What you will do
As you work through the listing below, copy each line exactly and drop the images.

*-*-*

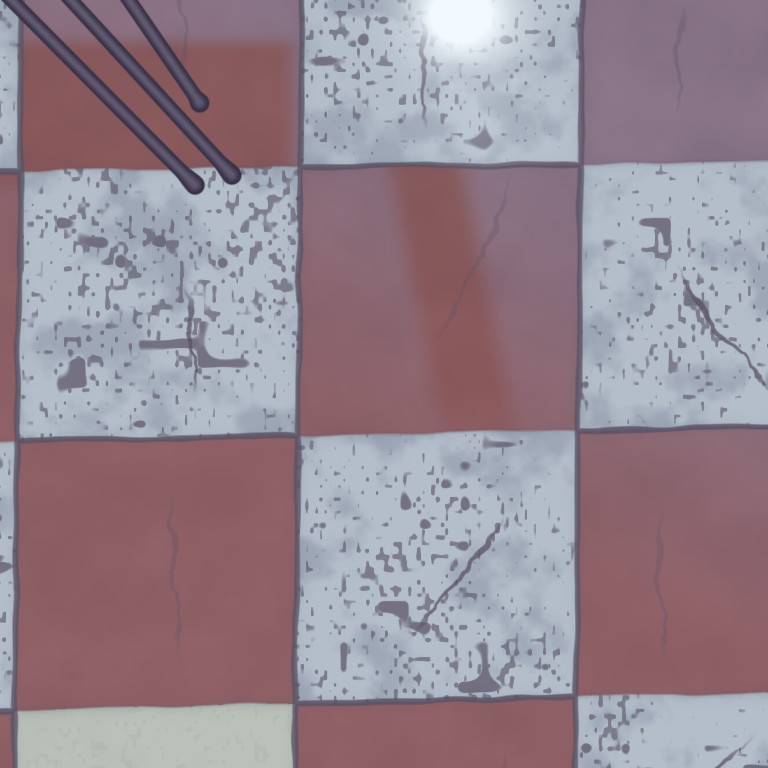
This texture is drawn by a WebGL 1 fragment shader. Its source:

```glsl
precision highp float;
uniform vec2 u_resolution;

#define TILE_SIZE vec2(0.365, 0.351)
#define GRID_ORIGIN vec2(0.019, 0.075)
#define GROUT_HALF_WIDTH 0.0022
#define SPECK_SCALE vec2(165.0, 120.0)
#define CRACK_WIDTH 0.008
#define RED_TILE vec3(0.555, 0.375, 0.395)
#define RED_SHADE vec3(0.53, 0.33, 0.33)
#define RED_SHEEN vec3(0.53, 0.45, 0.525)
#define WHITE_TILE vec3(0.705, 0.745, 0.79)
#define WHITE_WORN vec3(0.60, 0.64, 0.70)
#define DIRT vec3(0.35, 0.32, 0.39)
#define GLARE vec3(0.95, 0.98, 1.0)

float hash(vec2 p) {
  vec3 q = fract(vec3(p.xyx) * 0.1031);
  q += dot(q, q.yzx + 33.33);
  return fract((q.x + q.y) * q.z);
}

float noise(vec2 p) {
  vec2 i = floor(p), f = fract(p);
  f = f * f * (3.0 - 2.0 * f);
  return mix(mix(hash(i), hash(i + vec2(1, 0)), f.x),
             mix(hash(i + vec2(0, 1)), hash(i + vec2(1, 1)), f.x), f.y);
}

float fbm(vec2 p) {
  float sum = 0.0, amp = 0.5;
  for (int i = 0; i < 4; i++) {
    sum += amp * noise(p);
    p = p * 2.03 + 17.3;
    amp *= 0.5;
  }
  return sum;
}

// Wandering crack with a lean that changes from tile to tile
float crack(vec2 t, vec2 cell) {
  float lean = 0.65 * sin(cell.x * (1.6 + 0.8 * cell.y));
  float len = mix(0.2, 0.42, hash(cell + 7.0));
  vec2 q = t - mix(vec2(0.3), vec2(0.65), vec2(hash(cell + 11.0), hash(cell + 23.0)));
  float along = dot(q, vec2(sin(lean), cos(lean)));
  float across = dot(q, vec2(cos(lean), -sin(lean)));
  across += 0.08 * (fbm(vec2(along * 9.0 + 40.0, cell.x * 5.0 + 30.0)) - 0.5);
  float taper = 1.0 - smoothstep(0.5 * len, len, abs(along));
  float w = CRACK_WIDTH * taper * noise(vec2(along * 25.0 + 60.0, 9.0));
  return taper * (1.0 - smoothstep(w, w + CRACK_WIDTH, abs(across)));
}

// Fine pits, gathered in worn patches, with a few larger chips
float specks(vec2 p) {
  float patchy = fbm(p * 9.0 + 31.0);
  float pits = smoothstep(0.72, 0.90, noise(p * SPECK_SCALE) + 0.6 * (patchy - 0.5));
  float chips = smoothstep(0.87, 0.93, noise(p * 38.0 + 5.0) + 0.2 * (patchy - 0.5));
  return max(pits * 0.6, chips * 0.7);
}

void main() {
  vec2 p = gl_FragCoord.xy / u_resolution;
  float aa = max(0.0016, 1.0 / u_resolution.y);

  // Slightly skewed, hand-laid grid
  vec2 skew = vec2(0.009 * p.y, 0.024 * p.x * (1.0 - 0.6 * p.y));
  vec2 wobble = 0.005 * (vec2(noise(p.yx * 22.0), noise(p * 22.0 + 50.0)) - 0.5);
  vec2 g = (p - GRID_ORIGIN - skew + wobble) / TILE_SIZE;
  vec2 cell = floor(g), t = fract(g);
  vec2 wave = clamp(sin(3.14159 * g) * TILE_SIZE / (3.14159 * aa), -1.0, 1.0);
  float white = 0.5 - 0.5 * wave.x * wave.y;
  float plain = cell == vec2(0.0, -1.0) ? 1.0 : 0.0;

  // Red tiles: sheen rising to the upper right, broken by shade
  float drift = p.x - 0.555 - 0.2 * (0.78 - p.y);
  float streak = (1.0 - smoothstep(0.025, 0.07, abs(drift))) * smoothstep(0.36, 0.5, p.y);
  float corner = (1.0 - smoothstep(0.36, 0.40, p.x)) * smoothstep(0.74, 0.78, p.y)
               * (1.0 - smoothstep(0.93, 0.96, p.y));
  float shade = max(streak, corner);
  float sheen = smoothstep(0.3, 1.0, p.y + 0.5 * (p.x - 0.5));
  vec3 red = mix(RED_TILE, RED_SHEEN, sheen);
  red = mix(red, RED_SHADE, 0.8 * shade);
  red *= 0.95 + 0.1 * fbm(p * 14.0);
  red = mix(red, DIRT, 0.3 * crack(t, cell));

  // White tiles: mottled, pitted and cracked; one plain cream tile
  vec3 pale = mix(WHITE_TILE, WHITE_WORN, 0.85 * smoothstep(0.42, 0.68, fbm(p * 18.0 + 7.0)));
  pale = mix(pale, DIRT, specks(p));
  pale = mix(pale, DIRT, 0.75 * crack(t, cell));
  pale = mix(pale, vec3(0.73, 0.76, 0.72), 0.9 * plain);
  vec3 color = mix(red, pale, white);

  // Grout: horizontal joints are darkest under white tiles
  vec2 joint = abs(fract(g + 0.5) - 0.5) * TILE_SIZE;
  float whiteAbove = mod(cell.x + floor(g.y + 0.5), 2.0);
  float thickness = GROUT_HALF_WIDTH * (0.6 + 0.8 * noise(p * 30.0));
  vec2 line = 1.0 - smoothstep(vec2(thickness), vec2(thickness + 2.0 * aa), joint);
  float grout = max(0.8 * line.x, mix(0.15, 0.85, whiteAbove) * line.y);
  float grime = exp(-min(joint.x, joint.y) * 160.0) * 0.3 * fbm(p * 25.0);
  color = mix(color, DIRT, max(grout, grime));

  // Window glare
  vec2 d = p - vec2(0.60, 0.98);
  float core = exp(-dot(d * d, vec2(270.0, 380.0)));
  float band = exp(-pow((d.x + 0.2 * d.y) * 13.0, 2.0)) * smoothstep(0.6, 1.0, p.y);
  color = mix(color, GLARE, min(1.0, (1.2 * core + 0.25 * band) * mix(0.25, 1.0, white)));

  // Slender chair legs
  for (int i = 0; i < 3; i++) {
    float k = float(i);
    vec2 foot = vec2(0.254 + k * (0.093 - 0.045 * k), 0.759 + k * (0.0405 * k - 0.0275));
    vec2 axis = vec2(0.005 + 0.078 * k, 1.01) - foot;
    float h = clamp(dot(p - foot, axis) / dot(axis, axis), 0.0, 1.4);
    float r = 0.0095 + 0.003 * (1.0 - smoothstep(0.0, 0.08, h));
    float dist = length(p - foot - axis * h);
    vec3 metal = mix(vec3(0.38, 0.35, 0.44), vec3(0.21, 0.18, 0.26), smoothstep(0.0, r, dist));
    color = mix(color, metal, 1.0 - smoothstep(r - aa, r + aa, dist));
  }
  gl_FragColor = vec4(color, 1.0);
}
```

*-*-*

Answer to the exercise
This texture is drawn by a WebGL 1 fragment shader. Its source:

```glsl
precision highp float;
uniform vec2 u_resolution;

#define TILE_SIZE vec2(0.365, 0.351)
#define GRID_ORIGIN vec2(0.019, 0.075)
#define GROUT_HALF_WIDTH 0.0022
#define SPECK_SCALE vec2(165.0, 120.0)
#define CRACK_WIDTH 0.008
#define RED_TILE vec3(0.555, 0.375, 0.395)
#define RED_SHADE vec3(0.53, 0.33, 0.33)
#define RED_SHEEN vec3(0.53, 0.45, 0.525)
#define WHITE_TILE vec3(0.705, 0.745, 0.79)
#define WHITE_WORN vec3(0.60, 0.64, 0.70)
#define DIRT vec3(0.35, 0.32, 0.39)
#define GLARE vec3(0.95, 0.98, 1.0)

float hash(vec2 p) {
  vec3 q = fract(vec3(p.xyx) * 0.1031);
  q += dot(q, q.yzx + 33.33);
  return fract((q.x + q.y) * q.z);
}

float noise(vec2 p) {
  vec2 i = floor(p), f = fract(p);
  f = f * f * (3.0 - 2.0 * f);
  return mix(mix(hash(i), hash(i + vec2(1, 0)), f.x),
             mix(hash(i + vec2(0, 1)), hash(i + vec2(1, 1)), f.x), f.y);
}

float fbm(vec2 p) {
  float sum = 0.0, amp = 0.5;
  for (int i = 0; i < 4; i++) {
    sum += amp * noise(p);
    p = p * 2.03 + 17.3;
    amp *= 0.5;
  }
  return sum;
}

// Wandering crack with a lean that changes from tile to tile
float crack(vec2 t, vec2 cell) {
  float lean = 0.65 * sin(cell.x * (1.6 + 0.8 * cell.y));
  float len = mix(0.2, 0.42, hash(cell + 7.0));
  vec2 q = t - mix(vec2(0.3), vec2(0.65), vec2(hash(cell + 11.0), hash(cell + 23.0)));
  float along = dot(q, vec2(sin(lean), cos(lean)));
  float across = dot(q, vec2(cos(lean), -sin(lean)));
  across += 0.08 * (fbm(vec2(along * 9.0 + 40.0, cell.x * 5.0 + 30.0)) - 0.5);
  float taper = 1.0 - smoothstep(0.5 * len, len, abs(along));
  float w = CRACK_WIDTH * taper * noise(vec2(along * 25.0 + 60.0, 9.0));
  return taper * (1.0 - smoothstep(w, w + CRACK_WIDTH, abs(across)));
}

// Fine pits, gathered in worn patches, with a few larger chips
float specks(vec2 p) {
  float patchy = fbm(p * 9.0 + 31.0);
  float pits = smoothstep(0.72, 0.90, noise(p * SPECK_SCALE) + 0.6 * (patchy - 0.5));
  float chips = smoothstep(0.87, 0.93, noise(p * 38.0 + 5.0) + 0.2 * (patchy - 0.5));
  return max(pits * 0.6, chips * 0.7);
}

void main() {
  vec2 p = gl_FragCoord.xy / u_resolution;
  float aa = max(0.0016, 1.0 / u_resolution.y);

  // Slightly skewed, hand-laid grid
  vec2 skew = vec2(0.009 * p.y, 0.024 * p.x * (1.0 - 0.6 * p.y));
  vec2 wobble = 0.005 * (vec2(noise(p.yx * 22.0), noise(p * 22.0 + 50.0)) - 0.5);
  vec2 g = (p - GRID_ORIGIN - skew + wobble) / TILE_SIZE;
  vec2 cell = floor(g), t = fract(g);
  vec2 wave = clamp(sin(3.14159 * g) * TILE_SIZE / (3.14159 * aa), -1.0, 1.0);
  float white = 0.5 - 0.5 * wave.x * wave.y;
  float plain = cell == vec2(0.0, -1.0) ? 1.0 : 0.0;

  // Red tiles: sheen rising to the upper right, broken by shade
  float drift = p.x - 0.555 - 0.2 * (0.78 - p.y);
  float streak = (1.0 - smoothstep(0.025, 0.07, abs(drift))) * smoothstep(0.36, 0.5, p.y);
  float corner = (1.0 - smoothstep(0.36, 0.40, p.x)) * smoothstep(0.74, 0.78, p.y)
               * (1.0 - smoothstep(0.93, 0.96, p.y));
  float shade = max(streak, corner);
  float sheen = smoothstep(0.3, 1.0, p.y + 0.5 * (p.x - 0.5));
  vec3 red = mix(RED_TILE, RED_SHEEN, sheen);
  red = mix(red, RED_SHADE, 0.8 * shade);
  red *= 0.95 + 0.1 * fbm(p * 14.0);
  red = mix(red, DIRT, 0.3 * crack(t, cell));

  // White tiles: mottled, pitted and cracked; one plain cream tile
  vec3 pale = mix(WHITE_TILE, WHITE_WORN, 0.85 * smoothstep(0.42, 0.68, fbm(p * 18.0 + 7.0)));
  pale = mix(pale, DIRT, specks(p));
  pale = mix(pale, DIRT, 0.75 * crack(t, cell));
  pale = mix(pale, vec3(0.73, 0.76, 0.72), 0.9 * plain);
  vec3 color = mix(red, pale, white);

  // Grout: horizontal joints are darkest under white tiles
  vec2 joint = abs(fract(g + 0.5) - 0.5) * TILE_SIZE;
  float whiteAbove = mod(cell.x + floor(g.y + 0.5), 2.0);
  float thickness = GROUT_HALF_WIDTH * (0.6 + 0.8 * noise(p * 30.0));
  vec2 line = 1.0 - smoothstep(vec2(thickness), vec2(thickness + 2.0 * aa), joint);
  float grout = max(0.8 * line.x, mix(0.15, 0.85, whiteAbove) * line.y);
  float grime = exp(-min(joint.x, joint.y) * 160.0) * 0.3 * fbm(p * 25.0);
  color = mix(color, DIRT, max(grout, grime));

  // Window glare
  vec2 d = p - vec2(0.60, 0.98);
  float core = exp(-dot(d * d, vec2(270.0, 380.0)));
  float band = exp(-pow((d.x + 0.2 * d.y) * 13.0, 2.0)) * smoothstep(0.6, 1.0, p.y);
  color = mix(color, GLARE, min(1.0, (1.2 * core + 0.25 * band) * mix(0.25, 1.0, white)));

  // Slender chair legs
  for (int i = 0; i < 3; i++) {
    float k = float(i);
    vec2 foot = vec2(0.254 + k * (0.093 - 0.045 * k), 0.759 + k * (0.0405 * k - 0.0275));
    vec2 axis = vec2(0.005 + 0.078 * k, 1.01) - foot;
    float h = clamp(dot(p - foot, axis) / dot(axis, axis), 0.0, 1.4);
    float r = 0.0095 + 0.003 * (1.0 - smoothstep(0.0, 0.08, h));
    float dist = length(p - foot - axis * h);
    vec3 metal = mix(vec3(0.38, 0.35, 0.44), vec3(0.21, 0.18, 0.26), smoothstep(0.0, r, dist));
    color = mix(color, metal, 1.0 - smoothstep(r - aa, r + aa, dist));
  }
  gl_FragColor = vec4(color, 1.0);
}
```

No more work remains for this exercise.